Dataset entries Start Marker

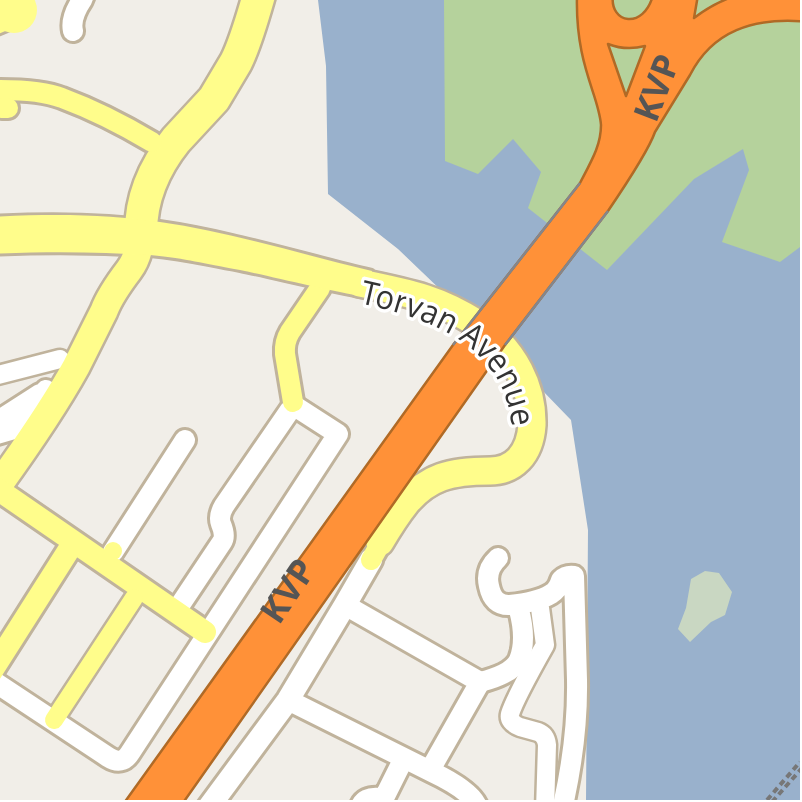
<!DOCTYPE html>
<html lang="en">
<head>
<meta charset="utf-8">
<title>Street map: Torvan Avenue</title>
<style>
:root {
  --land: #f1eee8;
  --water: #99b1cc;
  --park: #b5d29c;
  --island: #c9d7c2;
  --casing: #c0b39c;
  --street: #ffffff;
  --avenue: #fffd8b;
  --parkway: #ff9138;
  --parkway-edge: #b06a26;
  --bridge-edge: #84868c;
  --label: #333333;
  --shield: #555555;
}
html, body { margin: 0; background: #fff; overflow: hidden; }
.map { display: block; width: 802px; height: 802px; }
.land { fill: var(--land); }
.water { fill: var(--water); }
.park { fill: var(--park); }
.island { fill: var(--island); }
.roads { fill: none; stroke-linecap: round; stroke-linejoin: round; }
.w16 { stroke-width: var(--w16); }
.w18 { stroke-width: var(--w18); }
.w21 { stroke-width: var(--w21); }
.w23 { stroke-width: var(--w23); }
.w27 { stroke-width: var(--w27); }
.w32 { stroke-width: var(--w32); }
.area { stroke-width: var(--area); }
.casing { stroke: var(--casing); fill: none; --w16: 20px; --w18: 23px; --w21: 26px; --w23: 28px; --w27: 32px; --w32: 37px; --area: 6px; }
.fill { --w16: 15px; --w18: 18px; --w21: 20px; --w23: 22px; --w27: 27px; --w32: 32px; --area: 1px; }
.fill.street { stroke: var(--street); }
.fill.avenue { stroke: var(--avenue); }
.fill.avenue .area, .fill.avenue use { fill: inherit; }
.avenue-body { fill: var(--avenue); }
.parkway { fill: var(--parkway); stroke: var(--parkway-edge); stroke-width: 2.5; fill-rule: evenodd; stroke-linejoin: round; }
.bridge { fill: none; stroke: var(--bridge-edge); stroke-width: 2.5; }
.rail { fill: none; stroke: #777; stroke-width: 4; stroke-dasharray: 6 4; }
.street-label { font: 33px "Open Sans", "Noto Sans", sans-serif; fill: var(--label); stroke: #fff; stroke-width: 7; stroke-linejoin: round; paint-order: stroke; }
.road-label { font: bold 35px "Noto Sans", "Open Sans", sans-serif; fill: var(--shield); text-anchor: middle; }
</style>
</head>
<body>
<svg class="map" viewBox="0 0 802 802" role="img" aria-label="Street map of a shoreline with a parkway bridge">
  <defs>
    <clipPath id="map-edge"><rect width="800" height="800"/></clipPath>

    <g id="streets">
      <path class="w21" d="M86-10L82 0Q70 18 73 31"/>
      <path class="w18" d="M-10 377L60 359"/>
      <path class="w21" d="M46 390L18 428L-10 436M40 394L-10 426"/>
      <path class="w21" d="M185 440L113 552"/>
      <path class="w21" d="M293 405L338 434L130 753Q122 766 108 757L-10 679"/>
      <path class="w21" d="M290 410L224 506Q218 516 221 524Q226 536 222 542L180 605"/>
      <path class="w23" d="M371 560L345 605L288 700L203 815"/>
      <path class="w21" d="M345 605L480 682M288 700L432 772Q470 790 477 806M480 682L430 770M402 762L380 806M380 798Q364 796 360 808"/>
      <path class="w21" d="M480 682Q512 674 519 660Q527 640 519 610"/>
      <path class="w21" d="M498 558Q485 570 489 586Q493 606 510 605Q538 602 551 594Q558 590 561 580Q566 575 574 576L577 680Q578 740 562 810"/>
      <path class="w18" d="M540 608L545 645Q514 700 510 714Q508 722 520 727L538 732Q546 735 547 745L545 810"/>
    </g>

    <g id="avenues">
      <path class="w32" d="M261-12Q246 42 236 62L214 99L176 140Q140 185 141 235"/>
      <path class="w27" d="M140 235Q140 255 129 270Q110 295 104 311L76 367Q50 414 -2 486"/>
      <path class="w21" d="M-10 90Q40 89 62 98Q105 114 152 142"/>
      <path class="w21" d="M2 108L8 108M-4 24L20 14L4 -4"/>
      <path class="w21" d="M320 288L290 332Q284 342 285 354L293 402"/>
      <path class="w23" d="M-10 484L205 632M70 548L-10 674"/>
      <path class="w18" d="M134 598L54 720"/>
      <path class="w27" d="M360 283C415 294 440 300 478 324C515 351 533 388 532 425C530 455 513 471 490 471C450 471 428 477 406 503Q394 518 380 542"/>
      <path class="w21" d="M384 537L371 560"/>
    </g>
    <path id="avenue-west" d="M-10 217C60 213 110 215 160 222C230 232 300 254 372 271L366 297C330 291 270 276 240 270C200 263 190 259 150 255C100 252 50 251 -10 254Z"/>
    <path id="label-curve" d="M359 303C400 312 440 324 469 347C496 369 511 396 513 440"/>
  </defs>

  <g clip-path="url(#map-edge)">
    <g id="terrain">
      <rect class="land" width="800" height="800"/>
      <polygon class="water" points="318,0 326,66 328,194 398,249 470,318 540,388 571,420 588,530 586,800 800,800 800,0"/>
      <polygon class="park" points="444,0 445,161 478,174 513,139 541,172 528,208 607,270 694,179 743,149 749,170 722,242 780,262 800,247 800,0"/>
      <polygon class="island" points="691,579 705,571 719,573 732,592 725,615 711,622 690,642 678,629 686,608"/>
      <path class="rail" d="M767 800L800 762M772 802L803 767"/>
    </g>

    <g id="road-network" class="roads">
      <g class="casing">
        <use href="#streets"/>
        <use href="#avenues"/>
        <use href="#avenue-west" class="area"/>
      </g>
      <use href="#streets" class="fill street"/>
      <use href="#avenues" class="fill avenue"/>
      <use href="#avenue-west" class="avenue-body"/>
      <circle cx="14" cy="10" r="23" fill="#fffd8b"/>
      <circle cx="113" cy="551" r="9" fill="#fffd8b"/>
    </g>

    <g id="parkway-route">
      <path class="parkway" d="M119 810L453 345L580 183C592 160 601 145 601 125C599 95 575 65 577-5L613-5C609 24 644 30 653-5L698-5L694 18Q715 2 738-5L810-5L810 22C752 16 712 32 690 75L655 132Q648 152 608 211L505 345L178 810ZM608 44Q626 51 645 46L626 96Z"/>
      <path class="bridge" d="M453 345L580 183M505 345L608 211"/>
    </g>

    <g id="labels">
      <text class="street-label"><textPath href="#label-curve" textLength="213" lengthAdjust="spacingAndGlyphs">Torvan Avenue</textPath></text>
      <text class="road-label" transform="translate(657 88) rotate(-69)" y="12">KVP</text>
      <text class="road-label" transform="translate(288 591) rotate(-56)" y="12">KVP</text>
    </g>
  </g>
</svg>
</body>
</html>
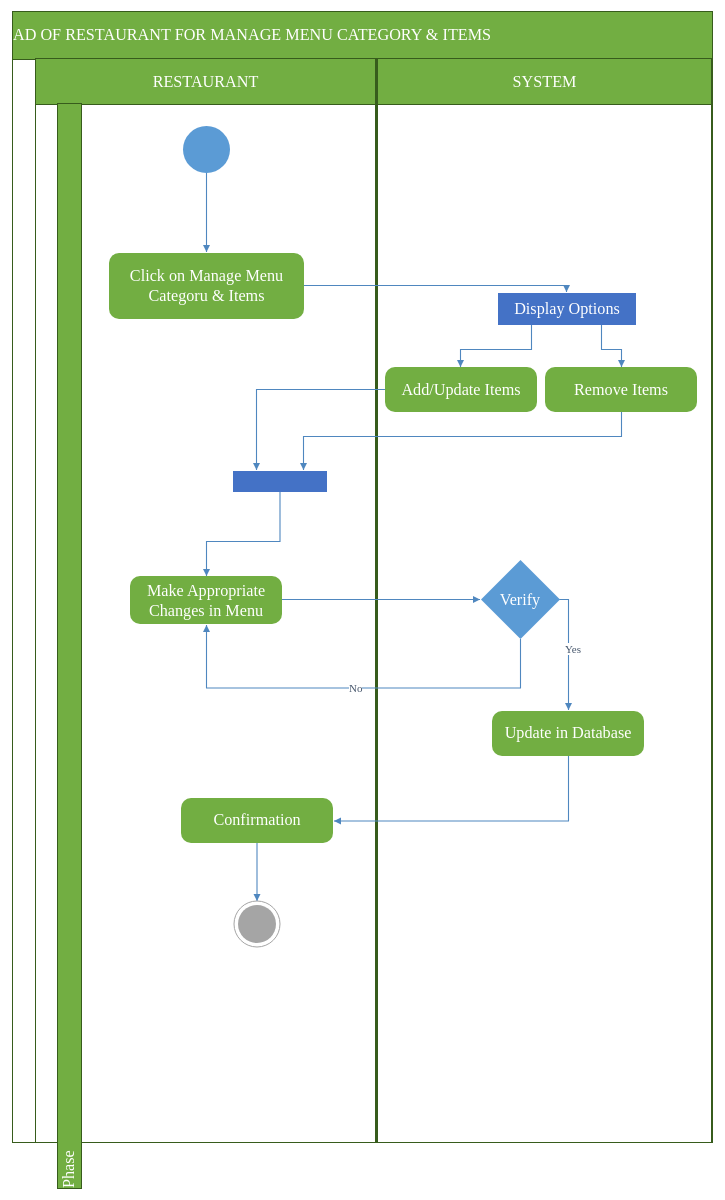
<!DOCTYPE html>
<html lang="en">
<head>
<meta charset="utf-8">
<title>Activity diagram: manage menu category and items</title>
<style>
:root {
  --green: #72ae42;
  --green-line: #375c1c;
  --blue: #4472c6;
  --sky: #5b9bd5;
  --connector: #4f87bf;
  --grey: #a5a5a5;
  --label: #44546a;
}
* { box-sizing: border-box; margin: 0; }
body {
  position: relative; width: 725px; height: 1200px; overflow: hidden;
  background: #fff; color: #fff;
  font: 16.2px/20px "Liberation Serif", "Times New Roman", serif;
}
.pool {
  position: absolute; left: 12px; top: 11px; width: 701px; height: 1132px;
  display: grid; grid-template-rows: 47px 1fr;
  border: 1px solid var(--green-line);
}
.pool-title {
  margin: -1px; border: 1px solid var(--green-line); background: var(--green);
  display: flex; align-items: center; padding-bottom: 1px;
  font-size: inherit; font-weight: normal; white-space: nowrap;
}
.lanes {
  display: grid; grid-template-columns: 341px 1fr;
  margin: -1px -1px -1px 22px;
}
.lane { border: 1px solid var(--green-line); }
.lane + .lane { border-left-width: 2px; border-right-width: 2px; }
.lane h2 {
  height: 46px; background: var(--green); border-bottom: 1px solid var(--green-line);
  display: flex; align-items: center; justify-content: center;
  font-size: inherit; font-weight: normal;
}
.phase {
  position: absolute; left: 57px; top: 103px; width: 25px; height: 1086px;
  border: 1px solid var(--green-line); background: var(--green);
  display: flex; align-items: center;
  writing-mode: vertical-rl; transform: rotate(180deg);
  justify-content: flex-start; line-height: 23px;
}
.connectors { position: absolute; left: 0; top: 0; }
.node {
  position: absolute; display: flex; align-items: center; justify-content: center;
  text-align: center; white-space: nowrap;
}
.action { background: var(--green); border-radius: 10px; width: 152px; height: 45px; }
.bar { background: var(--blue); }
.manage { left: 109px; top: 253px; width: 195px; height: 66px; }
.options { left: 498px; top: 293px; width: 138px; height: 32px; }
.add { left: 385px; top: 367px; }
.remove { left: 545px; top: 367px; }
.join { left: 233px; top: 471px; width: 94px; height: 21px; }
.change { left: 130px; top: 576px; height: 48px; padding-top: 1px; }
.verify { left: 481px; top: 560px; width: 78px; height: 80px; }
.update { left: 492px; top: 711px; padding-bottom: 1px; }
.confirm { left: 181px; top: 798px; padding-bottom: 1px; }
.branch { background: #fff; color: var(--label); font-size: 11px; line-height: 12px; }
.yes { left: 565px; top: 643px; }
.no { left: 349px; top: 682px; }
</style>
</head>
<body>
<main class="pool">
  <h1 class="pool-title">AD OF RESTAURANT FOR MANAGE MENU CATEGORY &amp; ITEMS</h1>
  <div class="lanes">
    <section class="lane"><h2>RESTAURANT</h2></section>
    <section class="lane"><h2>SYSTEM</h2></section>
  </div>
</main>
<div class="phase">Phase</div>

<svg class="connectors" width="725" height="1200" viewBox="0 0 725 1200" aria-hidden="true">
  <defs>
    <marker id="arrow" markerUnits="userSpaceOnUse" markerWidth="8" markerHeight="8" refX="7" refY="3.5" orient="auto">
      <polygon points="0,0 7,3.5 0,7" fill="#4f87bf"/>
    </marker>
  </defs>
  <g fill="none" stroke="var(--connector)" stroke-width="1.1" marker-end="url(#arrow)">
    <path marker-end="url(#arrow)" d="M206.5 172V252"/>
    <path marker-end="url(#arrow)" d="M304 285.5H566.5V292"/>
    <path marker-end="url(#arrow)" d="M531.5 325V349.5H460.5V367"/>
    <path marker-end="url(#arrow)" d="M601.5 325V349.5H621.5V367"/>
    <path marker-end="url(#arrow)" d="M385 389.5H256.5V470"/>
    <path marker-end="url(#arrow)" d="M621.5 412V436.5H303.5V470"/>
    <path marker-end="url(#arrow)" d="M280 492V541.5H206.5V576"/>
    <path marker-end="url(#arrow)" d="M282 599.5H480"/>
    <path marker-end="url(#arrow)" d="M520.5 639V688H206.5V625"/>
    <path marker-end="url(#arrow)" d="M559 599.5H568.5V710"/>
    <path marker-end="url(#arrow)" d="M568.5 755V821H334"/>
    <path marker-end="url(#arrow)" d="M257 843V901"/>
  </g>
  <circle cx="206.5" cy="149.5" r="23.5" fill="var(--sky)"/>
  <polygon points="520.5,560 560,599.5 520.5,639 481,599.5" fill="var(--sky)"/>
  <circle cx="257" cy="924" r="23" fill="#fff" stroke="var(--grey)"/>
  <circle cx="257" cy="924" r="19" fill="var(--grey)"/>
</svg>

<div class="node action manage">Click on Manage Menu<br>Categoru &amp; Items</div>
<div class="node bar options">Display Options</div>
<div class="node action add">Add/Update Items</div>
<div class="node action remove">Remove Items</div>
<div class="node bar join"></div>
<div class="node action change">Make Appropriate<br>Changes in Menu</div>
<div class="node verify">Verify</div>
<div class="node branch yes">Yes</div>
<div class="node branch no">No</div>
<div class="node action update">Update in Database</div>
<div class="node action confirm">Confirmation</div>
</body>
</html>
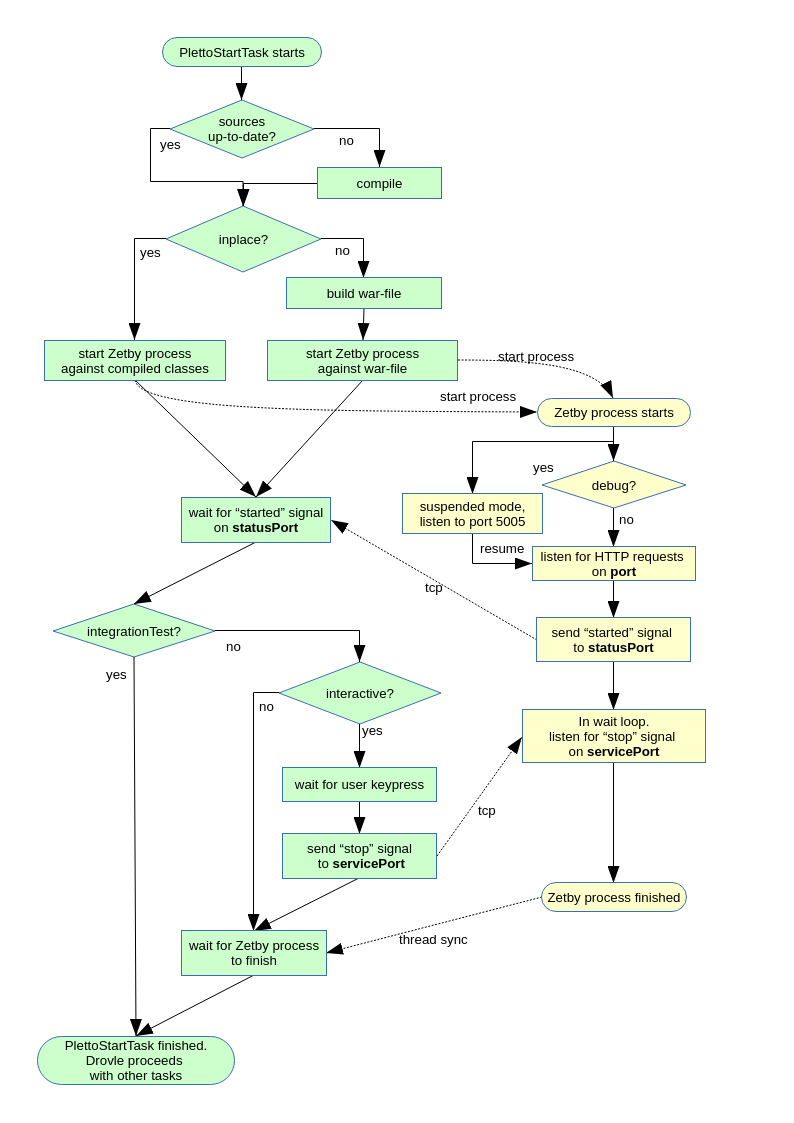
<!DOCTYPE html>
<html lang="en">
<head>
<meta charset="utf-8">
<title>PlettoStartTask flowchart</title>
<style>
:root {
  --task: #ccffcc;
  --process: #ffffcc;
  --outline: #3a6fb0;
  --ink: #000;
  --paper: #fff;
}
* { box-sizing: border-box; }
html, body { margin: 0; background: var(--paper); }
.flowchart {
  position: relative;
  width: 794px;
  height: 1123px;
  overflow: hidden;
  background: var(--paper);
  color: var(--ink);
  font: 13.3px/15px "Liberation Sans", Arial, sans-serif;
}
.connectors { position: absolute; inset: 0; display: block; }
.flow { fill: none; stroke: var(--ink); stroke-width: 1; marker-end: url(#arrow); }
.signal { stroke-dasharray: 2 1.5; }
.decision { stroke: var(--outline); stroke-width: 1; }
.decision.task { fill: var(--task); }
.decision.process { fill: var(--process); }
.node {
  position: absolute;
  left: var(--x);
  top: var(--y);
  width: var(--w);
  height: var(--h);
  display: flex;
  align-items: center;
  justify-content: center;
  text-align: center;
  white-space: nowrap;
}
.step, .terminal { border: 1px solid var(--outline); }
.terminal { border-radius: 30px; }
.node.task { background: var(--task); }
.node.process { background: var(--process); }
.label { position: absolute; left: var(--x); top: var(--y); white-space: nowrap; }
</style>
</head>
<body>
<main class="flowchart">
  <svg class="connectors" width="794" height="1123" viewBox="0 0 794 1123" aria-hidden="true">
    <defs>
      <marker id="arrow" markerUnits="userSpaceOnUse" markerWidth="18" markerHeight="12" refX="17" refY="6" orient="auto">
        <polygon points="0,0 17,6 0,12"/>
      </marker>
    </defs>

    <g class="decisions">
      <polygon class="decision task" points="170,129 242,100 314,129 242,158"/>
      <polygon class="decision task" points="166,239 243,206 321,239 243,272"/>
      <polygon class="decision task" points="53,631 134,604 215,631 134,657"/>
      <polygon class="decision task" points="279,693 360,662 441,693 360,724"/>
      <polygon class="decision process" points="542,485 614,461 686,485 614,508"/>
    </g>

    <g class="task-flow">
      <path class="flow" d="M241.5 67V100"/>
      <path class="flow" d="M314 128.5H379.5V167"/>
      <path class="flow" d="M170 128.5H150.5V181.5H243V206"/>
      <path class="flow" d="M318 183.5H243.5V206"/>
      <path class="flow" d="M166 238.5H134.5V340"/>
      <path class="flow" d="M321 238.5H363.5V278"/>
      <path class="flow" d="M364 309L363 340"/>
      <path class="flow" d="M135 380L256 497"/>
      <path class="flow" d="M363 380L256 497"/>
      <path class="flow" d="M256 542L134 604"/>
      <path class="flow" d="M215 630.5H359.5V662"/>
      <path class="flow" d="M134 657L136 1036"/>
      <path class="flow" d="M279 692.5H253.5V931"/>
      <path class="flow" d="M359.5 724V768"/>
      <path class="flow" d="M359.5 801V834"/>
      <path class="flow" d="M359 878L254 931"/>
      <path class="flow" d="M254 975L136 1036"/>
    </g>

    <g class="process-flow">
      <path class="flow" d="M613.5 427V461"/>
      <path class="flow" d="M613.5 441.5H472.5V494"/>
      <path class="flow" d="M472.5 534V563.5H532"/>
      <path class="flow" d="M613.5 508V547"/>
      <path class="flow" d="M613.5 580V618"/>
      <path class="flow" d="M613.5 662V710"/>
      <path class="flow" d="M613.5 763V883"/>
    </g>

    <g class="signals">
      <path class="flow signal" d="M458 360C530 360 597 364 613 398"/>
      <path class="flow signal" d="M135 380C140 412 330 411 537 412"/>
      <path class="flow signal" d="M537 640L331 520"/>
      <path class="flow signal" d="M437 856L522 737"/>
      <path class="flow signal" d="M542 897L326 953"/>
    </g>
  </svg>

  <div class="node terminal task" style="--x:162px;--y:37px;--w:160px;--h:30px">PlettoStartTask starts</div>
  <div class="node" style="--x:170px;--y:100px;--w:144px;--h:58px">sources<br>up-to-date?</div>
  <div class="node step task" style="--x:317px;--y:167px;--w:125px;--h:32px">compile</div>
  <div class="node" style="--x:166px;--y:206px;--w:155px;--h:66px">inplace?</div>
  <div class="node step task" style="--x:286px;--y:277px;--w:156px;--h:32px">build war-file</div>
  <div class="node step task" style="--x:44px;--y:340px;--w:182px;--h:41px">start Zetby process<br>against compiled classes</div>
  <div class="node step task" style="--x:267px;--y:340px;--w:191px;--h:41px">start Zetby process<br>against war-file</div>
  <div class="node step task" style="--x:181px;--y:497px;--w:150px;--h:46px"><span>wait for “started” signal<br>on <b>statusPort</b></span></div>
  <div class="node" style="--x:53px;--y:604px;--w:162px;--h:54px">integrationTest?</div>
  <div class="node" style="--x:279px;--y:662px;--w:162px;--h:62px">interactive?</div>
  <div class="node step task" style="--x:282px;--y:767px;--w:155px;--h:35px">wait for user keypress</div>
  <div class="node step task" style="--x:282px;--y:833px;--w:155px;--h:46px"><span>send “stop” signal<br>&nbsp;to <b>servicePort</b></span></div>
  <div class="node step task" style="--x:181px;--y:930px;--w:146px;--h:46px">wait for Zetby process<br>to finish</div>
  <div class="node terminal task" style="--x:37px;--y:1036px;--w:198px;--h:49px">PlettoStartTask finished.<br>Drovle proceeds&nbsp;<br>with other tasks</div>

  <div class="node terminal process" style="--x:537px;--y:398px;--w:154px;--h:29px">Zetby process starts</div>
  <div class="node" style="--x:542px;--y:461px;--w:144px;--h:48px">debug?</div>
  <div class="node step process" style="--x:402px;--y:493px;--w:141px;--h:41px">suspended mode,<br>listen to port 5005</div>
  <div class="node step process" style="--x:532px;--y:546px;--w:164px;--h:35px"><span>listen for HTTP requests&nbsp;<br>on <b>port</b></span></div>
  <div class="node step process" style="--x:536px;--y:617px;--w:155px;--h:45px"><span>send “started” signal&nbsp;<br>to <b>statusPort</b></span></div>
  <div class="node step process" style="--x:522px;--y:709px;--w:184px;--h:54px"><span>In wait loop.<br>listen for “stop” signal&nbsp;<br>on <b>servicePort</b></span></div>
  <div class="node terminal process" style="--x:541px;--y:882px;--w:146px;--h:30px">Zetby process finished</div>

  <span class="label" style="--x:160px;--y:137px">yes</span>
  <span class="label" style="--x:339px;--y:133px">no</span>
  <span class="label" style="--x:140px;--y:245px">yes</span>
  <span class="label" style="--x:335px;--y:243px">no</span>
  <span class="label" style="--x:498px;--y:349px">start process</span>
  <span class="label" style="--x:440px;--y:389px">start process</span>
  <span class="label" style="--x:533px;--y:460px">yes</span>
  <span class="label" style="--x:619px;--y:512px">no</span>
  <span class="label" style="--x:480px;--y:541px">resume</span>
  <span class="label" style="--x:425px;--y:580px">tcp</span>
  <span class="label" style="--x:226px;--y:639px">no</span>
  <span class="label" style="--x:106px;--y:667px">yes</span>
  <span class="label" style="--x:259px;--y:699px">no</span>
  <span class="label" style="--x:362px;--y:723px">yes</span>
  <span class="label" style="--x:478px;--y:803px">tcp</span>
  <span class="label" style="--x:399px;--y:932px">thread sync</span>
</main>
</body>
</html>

Dataset entries End Marker

● Assignment:
Every line above from the line with "--green-line: #375c1c;" to the line with "background: #fff; color: #fff;", both included, must be reproduced exactly, and no other line may appear.

● Solution:
  --green-line: #375c1c;
  --blue: #4472c6;
  --sky: #5b9bd5;
  --connector: #4f87bf;
  --grey: #a5a5a5;
  --label: #44546a;
}
* { box-sizing: border-box; margin: 0; }
body {
  position: relative; width: 725px; height: 1200px; overflow: hidden;
  background: #fff; color: #fff;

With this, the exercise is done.